The Seahawks were held to 233 yards and just 72 rushing by the Bengals on Sunday, and Schottenheimer said that obviously can’t continue.

Asked what happened, he said first: “It really was a weird game. I was saying to the quarterbacks, it was just really a weird game. I can’t remember really being in a game like that in a long time. The first regular-season game, new head coach, new coordinator. Give them some credit, they brought some looks that were kind of out of left field and it was hard, it was a tough day. It was great to find a way to get the win. I thought our guys played extremely hard. We had some self-inflicted wounds which hurt us, that’s uncharacteristic for us. When we do that we’re not playing at our best level, because we’re not great when we’re behind the sticks. But new week, new challenge. Didn’t play well enough last week, didn’t coach well enough last week, got the W …

“They really loaded up to stop the run, they really did a good job. They showed us a bunch of looks that they had not shown. Talking to some of the guys after the game, they showed some looks that they didn’t show in the preseason. I thought our guys handled them OK, but it was a little bit different. The one sack we had late in the third quarter where Russ got sacked, they brought like a double-corner cat. It was a really good blitz; it was a better call than what I had on at the time. We just didn’t execute it very well, so that’s the fun challenge. We talked about that last week, we didn’t know, we weren’t sure exactly what we were going to get. It’s no excuse, we need to play better, and I think our guys understand that, and we’ll do that this week.’’

Tyler Lockett has to get used to more attention

Lockett had just two targets in the game, and none before the third quarter, in what was his first game considered as the team’s No. 1 receiver in the wake of the retirement of Doug Baldwin.

Lockett said later he got double-teamed more than any time since his college days.

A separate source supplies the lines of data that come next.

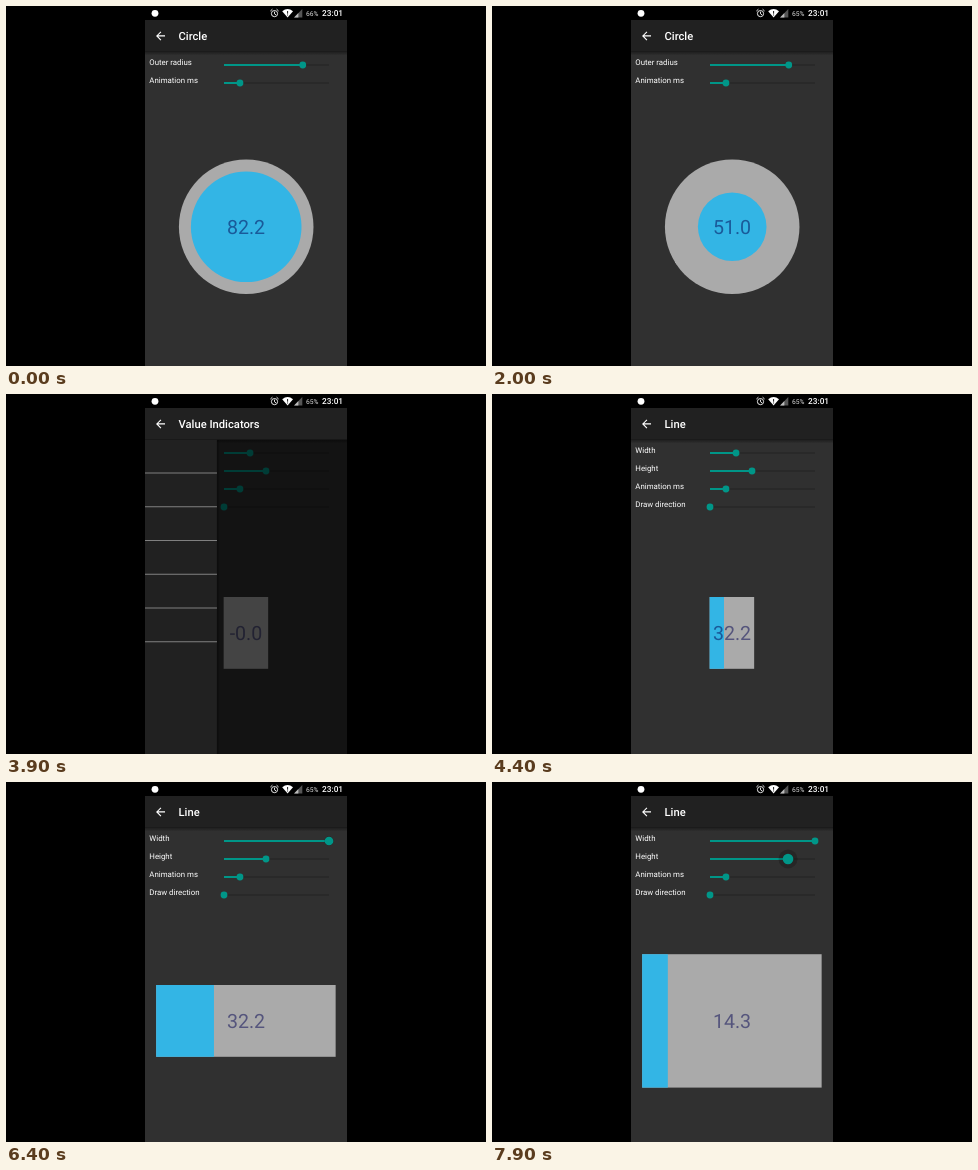
Write an HTML page that moves like this. It is 480 px wide and 360 px high and loops after 8 s.

```html
<!DOCTYPE html>
<html lang="en">
<head>
<meta charset="utf-8">
<title>Value indicators</title>
<style>
  html, body { margin: 0; width: 100%; height: 100%; overflow: hidden; background: #000; }
  svg { display: block; width: 480px; height: 360px; }
  text { font-family: Roboto, "Noto Sans", sans-serif; fill: #fff; text-rendering: geometricPrecision; }
  .label { font-size: 7.85px; }
  .title { font-size: 11.2px; font-weight: 500; }
  .item { font-size: 9px; }
  .value { font-size: 19.6px; text-anchor: middle; fill: #000050; fill-opacity: .5; }
  .rail { stroke: #222; stroke-width: 1; }
  .active { stroke: #009688; stroke-width: 2; }
  .thumb { fill: #009688; }
  .halo { fill: #000; fill-opacity: .2; }
  .track { fill: #aaa; }
  .fill { fill: #33b5e5; }
</style>
</head>
<body>
<svg viewBox="0 0 480 360">
  <defs>
    <clipPath id="screen"><rect x="139" y="45.5" width="202" height="315"/></clipPath>
    <clipPath id="toolbar"><rect x="139" y="14" width="202" height="31.5"/></clipPath>
    <linearGradient id="shadeDown" x2="0" y2="1">
      <stop offset="0" stop-opacity=".4"/><stop offset="1" stop-opacity="0"/>
    </linearGradient>
    <linearGradient id="shadeRight">
      <stop offset="0" stop-opacity=".4"/><stop offset="1" stop-opacity="0"/>
    </linearGradient>
  </defs>
  <rect width="480" height="360"/>

  <g clip-path="url(#screen)">
    <rect x="139" y="45" width="202" height="315" fill="#303030"/>
    <g id="circlePage">
      <circle class="track" cx="240.2" cy="220.8" r="67.3"/>
      <circle class="fill" id="disc" cx="240.2" cy="220.8"/>
      <text class="value" id="circleValue" x="240" y="227.6"></text>
    </g>
    <g id="linePage">
      <rect class="track" id="bar"/>
      <rect class="fill" id="barFill"/>
      <text class="value" id="lineValue" x="240" y="245.7"></text>
    </g>
    <rect id="scrim" x="139" y="45" width="202" height="315"/>
    <rect x="139" y="45.5" width="202" height="4" fill="url(#shadeDown)"/>
    <g id="drawer">
      <rect y="45.5" width="135" height="315" fill="#212121"/>
      <rect x="135" y="45.5" width="3" height="315" fill="url(#shadeRight)"/>
    </g>
  </g>

  <g clip-path="url(#toolbar)">
    <rect x="139" y="14" width="202" height="32" fill="#212121"/>
    <circle id="ripple" cx="154.5" cy="30" r="23" fill="#363636"/>
  </g>
  <path transform="translate(147.8 23.2) scale(.561)" fill="#fff"
    d="M20 11H7.83l5.59-5.59L12 4l-8 8 8 8 1.41-1.41L7.83 13H20z"/>
  <text class="title" id="title" x="172.5" y="34"></text>

  <!-- status bar -->
  <circle cx="149" cy="7.3" r="3.4" fill="#fff"/>
  <g fill="none" stroke="#fff" stroke-width=".9">
    <circle cx="268.5" cy="7.6" r="3.1"/>
    <path d="M268.5 5.6v2.2l1.5 1M264.4 5l2-1.8M272.6 5l-2-1.8"/>
  </g>
  <path d="M276.2 5.2Q281.6 1 287 5.2L281.6 11.6z" fill="#fff"/>
  <path d="M281.6 5v2.7M281.6 8.5v1" stroke="#000" stroke-width=".9"/>
  <path d="M296.3 3v8.4h-8.2z" fill="#555"/>
  <path d="M292.4 7v4.4h-4.3z" fill="#bbb"/>
  <text id="battery" x="300" y="9.7" style="font-size:6.7px;fill:#ddd"></text>
  <text x="316" y="10.2" style="font-size:8.3px;font-weight:500">23:01</text>
</svg>
<script>
const $ = id => document.getElementById(id);
const LOOP = 8000, STEP = 100;
const RAIL_X = 218, RAIL_LEN = 105, FULL = 179.5, DRAWER = 135;

function add(parent, tag, attrs, text = '') {
  const el = document.createElementNS('http://www.w3.org/2000/svg', tag);
  set(el, attrs);
  el.textContent = text;
  parent.append(el);
  return el;
}

function set(el, attrs) {
  for (const key in attrs) el.setAttribute(key, attrs[key]);
}

function slider(page, row, name) {
  const y = 59 + row * 18;
  add(page, 'text', { class: 'label', x: 143.3, y: y - .2 }, name);
  add(page, 'path', { class: 'rail', d: `M${RAIL_X} ${y}h${RAIL_LEN}` });
  const active = add(page, 'path', { class: 'active' });
  const halo = add(page, 'circle', { class: 'halo', cy: y });
  const thumb = add(page, 'circle', { class: 'thumb', cy: y });
  return (part, press = 0) => {
    const x = RAIL_X + part * RAIL_LEN;
    set(active, { d: `M${RAIL_X} ${y}H${x}` });
    set(halo, { cx: x, r: 9.5 * press });
    set(thumb, { cx: x, r: 3.4 + 1.9 * press });
  };
}

const smooth = k => (1 - Math.cos(Math.PI * k)) / 2;
const linear = k => k;

// Interpolates between [time, value] keys.
function tween(t, keys, ease = linear) {
  const i = keys.findIndex(key => key[0] > t);
  if (i === 0) return keys[0][1];
  if (i < 0) return keys[keys.length - 1][1];
  const [t0, a] = keys[i - 1], [t1, b] = keys[i];
  return a + (b - a) * ease((t - t0) / (t1 - t0));
}

const show = (id, on) => set($(id), { display: on ? 'inline' : 'none' });

slider($('circlePage'), 0, 'Outer radius')(.75);
slider($('circlePage'), 1, 'Animation ms')(.152);
const widthSlider = slider($('linePage'), 0, 'Width');
const heightSlider = slider($('linePage'), 1, 'Height');
slider($('linePage'), 2, 'Animation ms')(.152);
slider($('linePage'), 3, 'Draw direction')(0);

['Line', 'Circle', 'Half circle', 'Arc', 'Circular line', 'About'].forEach((name, i) => {
  const y = 79 + i * 33.75;
  add($('drawer'), 'text', { class: 'item', x: 9, y: y - 13.5 }, name);
  add($('drawer'), 'path', { d: `M0 ${y}h${DRAWER}`, stroke: '#8c8c8c', 'stroke-width': .9 });
});

const circleKeys = [[0, 82.2], [500, 51], [2000, 51], [2500, 71.4]];
const lineKeys = [[3900, -.01], [4400, 32.2], [6400, 32.2], [6900, 14.3]];
const widthKeys = [[5200, .248], [5800, .6], [6300, 1]];
const heightKeys = [[7200, .4], [7700, .68], [7800, .725], [7900, .743]];
const openKeys = [[2600, 0], [2700, .433], [2800, .82], [2900, .96], [3000, 1],
  [3800, 1], [3900, .533], [4000, .18], [4100, .04], [4200, 0]];
const dimKeys = [[2600, 0], [2700, .24], [2800, .48], [2900, .57], [3000, .6],
  [3900, .6], [4000, .2], [4100, .04], [4200, 0]];
const rippleKeys = [[2500, 0], [2600, .9], [2700, 1], [2900, .5], [3200, 0]];
const widthPress = [[5100, 0], [5300, 1], [6300, 1], [6500, 0]];
const heightPress = [[7100, 0], [7300, 1]];

function draw(t) {
  const onLine = t >= 3800;
  show('circlePage', !onLine);
  show('linePage', onLine);
  $('title').textContent = t < 3000 ? 'Circle' : t < 4200 ? 'Value Indicators' : 'Line';
  $('battery').textContent = t < 700 ? '66%' : '65%';

  const round = tween(t, circleKeys, smooth);
  set($('disc'), { r: 67.3 * round / 100 });
  $('circleValue').textContent = round.toFixed(1);

  const level = tween(t, lineKeys, smooth);
  const wide = tween(t, widthKeys), high = tween(t, heightKeys);
  const w = FULL * wide, h = FULL * high;
  const box = { x: 239.9 - w / 2, y: 238.9 - h / 2, height: h };
  set($('bar'), { ...box, width: w });
  set($('barFill'), { ...box, width: Math.max(0, w * level / 100) });
  $('lineValue').textContent = level.toFixed(1);
  widthSlider(wide, tween(t, widthPress));
  heightSlider(high, tween(t, heightPress));

  const open = tween(t, openKeys);
  show('drawer', open > 0);
  set($('drawer'), { transform: `translate(${139 + DRAWER * (open - 1)} 0)` });
  set($('scrim'), { opacity: tween(t, dimKeys) });
  set($('ripple'), { opacity: tween(t, rippleKeys) });
}

const start = performance.now();
function frame() {
  const t = (performance.now() - start) % LOOP;
  draw(Math.floor(t / STEP) * STEP);
  requestAnimationFrame(frame);
}
frame();
</script>
</body>
</html>
```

Schottenheimer explained that often the double-teams were more of a safety shading his way to Lockett’s side. Regardless, Schottenheimer said Lockett is going to have to get used to more attention with Baldwin gone.

Said Schottenheimer: “I think people know he’s (Lockett) a really good football player. The more DK makes plays, that certainly helps. We’ve got lots of guys that can make plays, but he should get used to seeing more attention, I think. Again, he’s the type of guy that he can work even when he’s getting double-teamed. He’s got the awareness that we’ve talked here. He’s got the awareness to get open because he’s so smart and so instinctive. I don’t think that the great players, even a double-team can get always keep them from getting the ball.”

Schottenheimer says on third-and-long, he’ll live to fight another day

One of Seattle’s big issues Sunday was suffering losses on first and second downs that resulted in third-and long.

Seattle had five third-and-16s on 12 possessions.

And if Seahawks fans grew frustrated that at times the Seahawks were conservative in those situations — they ran on two of them and threw short passes on two others (though one was the run-out-the-clock drive at the end of the game) — Schottenheimer said that’s partially by design.

I think that’s one thing that we looked at as a staff this week, maybe some other calls or things that can help us. Again, when we looked at the third-down numbers, we came at it really frustrated, you know? Really, when you look at it, I think we were four of seven on third-and-nine or less. We had five that were third-and-16-plus. I mean, shoot, I was over there booing. What are we doing? Again, we own it and that’s not the position you want to put yourself in. Is it difficult? Sure. Of course, as the play-caller, you have the responsibility to understand how the game is playing. It was back and forth. It’s a third-and-25? Yeah, I’m going to hand it off. I’m not going to apologize about that or hand it off and let Michael Dickson hit a boom punt. Maybe if the game is going a little different, maybe you try and take different shots and things like that. That’s my job as a coordinator to kind of, again, feel what’s going on, how the game is playing out. I told the guys, there’s not a lot of great calls on third-and-22. It’s funny. You get on the headset and you start asking for suggestions “and it’s like you’re on an island by yourself — no one says a word.”